Your assignment »
Output only the lines of the entries that follow, starting at the one with "240V208Q114 198 124" and running down to the one with "461L146 385L158 400L113", both included and unchanged.

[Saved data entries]

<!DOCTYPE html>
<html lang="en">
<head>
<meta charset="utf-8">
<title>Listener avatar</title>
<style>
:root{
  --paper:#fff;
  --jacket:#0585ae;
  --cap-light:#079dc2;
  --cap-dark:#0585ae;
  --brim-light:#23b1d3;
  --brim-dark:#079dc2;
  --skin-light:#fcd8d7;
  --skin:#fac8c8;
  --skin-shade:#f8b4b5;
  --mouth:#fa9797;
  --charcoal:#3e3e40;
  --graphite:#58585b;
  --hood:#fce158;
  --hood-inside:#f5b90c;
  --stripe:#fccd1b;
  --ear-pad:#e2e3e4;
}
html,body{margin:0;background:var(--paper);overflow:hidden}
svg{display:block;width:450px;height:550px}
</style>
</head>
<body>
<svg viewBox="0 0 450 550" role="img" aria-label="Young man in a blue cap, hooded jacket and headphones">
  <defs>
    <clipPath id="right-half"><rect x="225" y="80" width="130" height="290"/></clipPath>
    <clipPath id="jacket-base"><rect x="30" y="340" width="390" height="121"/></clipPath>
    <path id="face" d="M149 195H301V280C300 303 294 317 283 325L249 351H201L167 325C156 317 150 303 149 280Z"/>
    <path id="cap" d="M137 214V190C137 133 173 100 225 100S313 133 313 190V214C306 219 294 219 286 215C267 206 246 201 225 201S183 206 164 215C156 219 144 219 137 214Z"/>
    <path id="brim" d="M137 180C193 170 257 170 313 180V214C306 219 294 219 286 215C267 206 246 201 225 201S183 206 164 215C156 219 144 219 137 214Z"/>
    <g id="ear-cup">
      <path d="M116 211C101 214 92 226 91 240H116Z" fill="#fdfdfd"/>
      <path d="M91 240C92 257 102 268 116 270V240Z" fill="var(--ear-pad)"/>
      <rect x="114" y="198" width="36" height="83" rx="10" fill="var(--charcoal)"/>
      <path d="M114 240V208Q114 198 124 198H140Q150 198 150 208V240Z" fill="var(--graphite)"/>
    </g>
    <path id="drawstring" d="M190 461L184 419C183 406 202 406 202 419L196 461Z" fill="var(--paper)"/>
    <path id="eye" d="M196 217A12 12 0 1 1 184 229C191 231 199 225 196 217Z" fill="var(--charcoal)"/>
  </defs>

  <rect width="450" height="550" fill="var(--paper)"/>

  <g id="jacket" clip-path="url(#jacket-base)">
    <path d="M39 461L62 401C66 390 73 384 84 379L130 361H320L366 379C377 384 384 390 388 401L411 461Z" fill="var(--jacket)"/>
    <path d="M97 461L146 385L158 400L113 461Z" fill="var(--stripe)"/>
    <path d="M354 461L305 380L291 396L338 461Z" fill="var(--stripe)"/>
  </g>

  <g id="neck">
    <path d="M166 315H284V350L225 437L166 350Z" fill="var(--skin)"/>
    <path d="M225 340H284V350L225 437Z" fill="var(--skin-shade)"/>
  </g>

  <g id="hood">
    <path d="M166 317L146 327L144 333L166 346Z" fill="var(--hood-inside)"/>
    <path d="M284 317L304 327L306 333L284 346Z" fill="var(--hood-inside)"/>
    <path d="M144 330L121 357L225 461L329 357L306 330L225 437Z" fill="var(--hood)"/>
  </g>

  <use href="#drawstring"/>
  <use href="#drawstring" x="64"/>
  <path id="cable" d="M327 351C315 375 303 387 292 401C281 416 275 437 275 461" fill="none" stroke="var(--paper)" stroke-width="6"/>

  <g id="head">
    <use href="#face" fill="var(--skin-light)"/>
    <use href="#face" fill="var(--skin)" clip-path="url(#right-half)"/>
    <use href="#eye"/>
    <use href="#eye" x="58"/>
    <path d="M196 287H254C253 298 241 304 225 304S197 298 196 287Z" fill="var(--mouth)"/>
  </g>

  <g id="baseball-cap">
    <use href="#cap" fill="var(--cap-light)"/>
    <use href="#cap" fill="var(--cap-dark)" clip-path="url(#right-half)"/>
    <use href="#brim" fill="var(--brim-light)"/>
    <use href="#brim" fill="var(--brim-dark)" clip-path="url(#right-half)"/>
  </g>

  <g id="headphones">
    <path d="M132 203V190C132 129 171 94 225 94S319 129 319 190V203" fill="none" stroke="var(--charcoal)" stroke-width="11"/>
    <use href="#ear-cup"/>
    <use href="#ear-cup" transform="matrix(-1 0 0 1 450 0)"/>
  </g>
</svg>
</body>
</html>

Answer for this exercise »
      <path d="M114 240V208Q114 198 124 198H140Q150 198 150 208V240Z" fill="var(--graphite)"/>
    </g>
    <path id="drawstring" d="M190 461L184 419C183 406 202 406 202 419L196 461Z" fill="var(--paper)"/>
    <path id="eye" d="M196 217A12 12 0 1 1 184 229C191 231 199 225 196 217Z" fill="var(--charcoal)"/>
  </defs>

  <rect width="450" height="550" fill="var(--paper)"/>

  <g id="jacket" clip-path="url(#jacket-base)">
    <path d="M39 461L62 401C66 390 73 384 84 379L130 361H320L366 379C377 384 384 390 388 401L411 461Z" fill="var(--jacket)"/>
    <path d="M97 461L146 385L158 400L113 461Z" fill="var(--stripe)"/>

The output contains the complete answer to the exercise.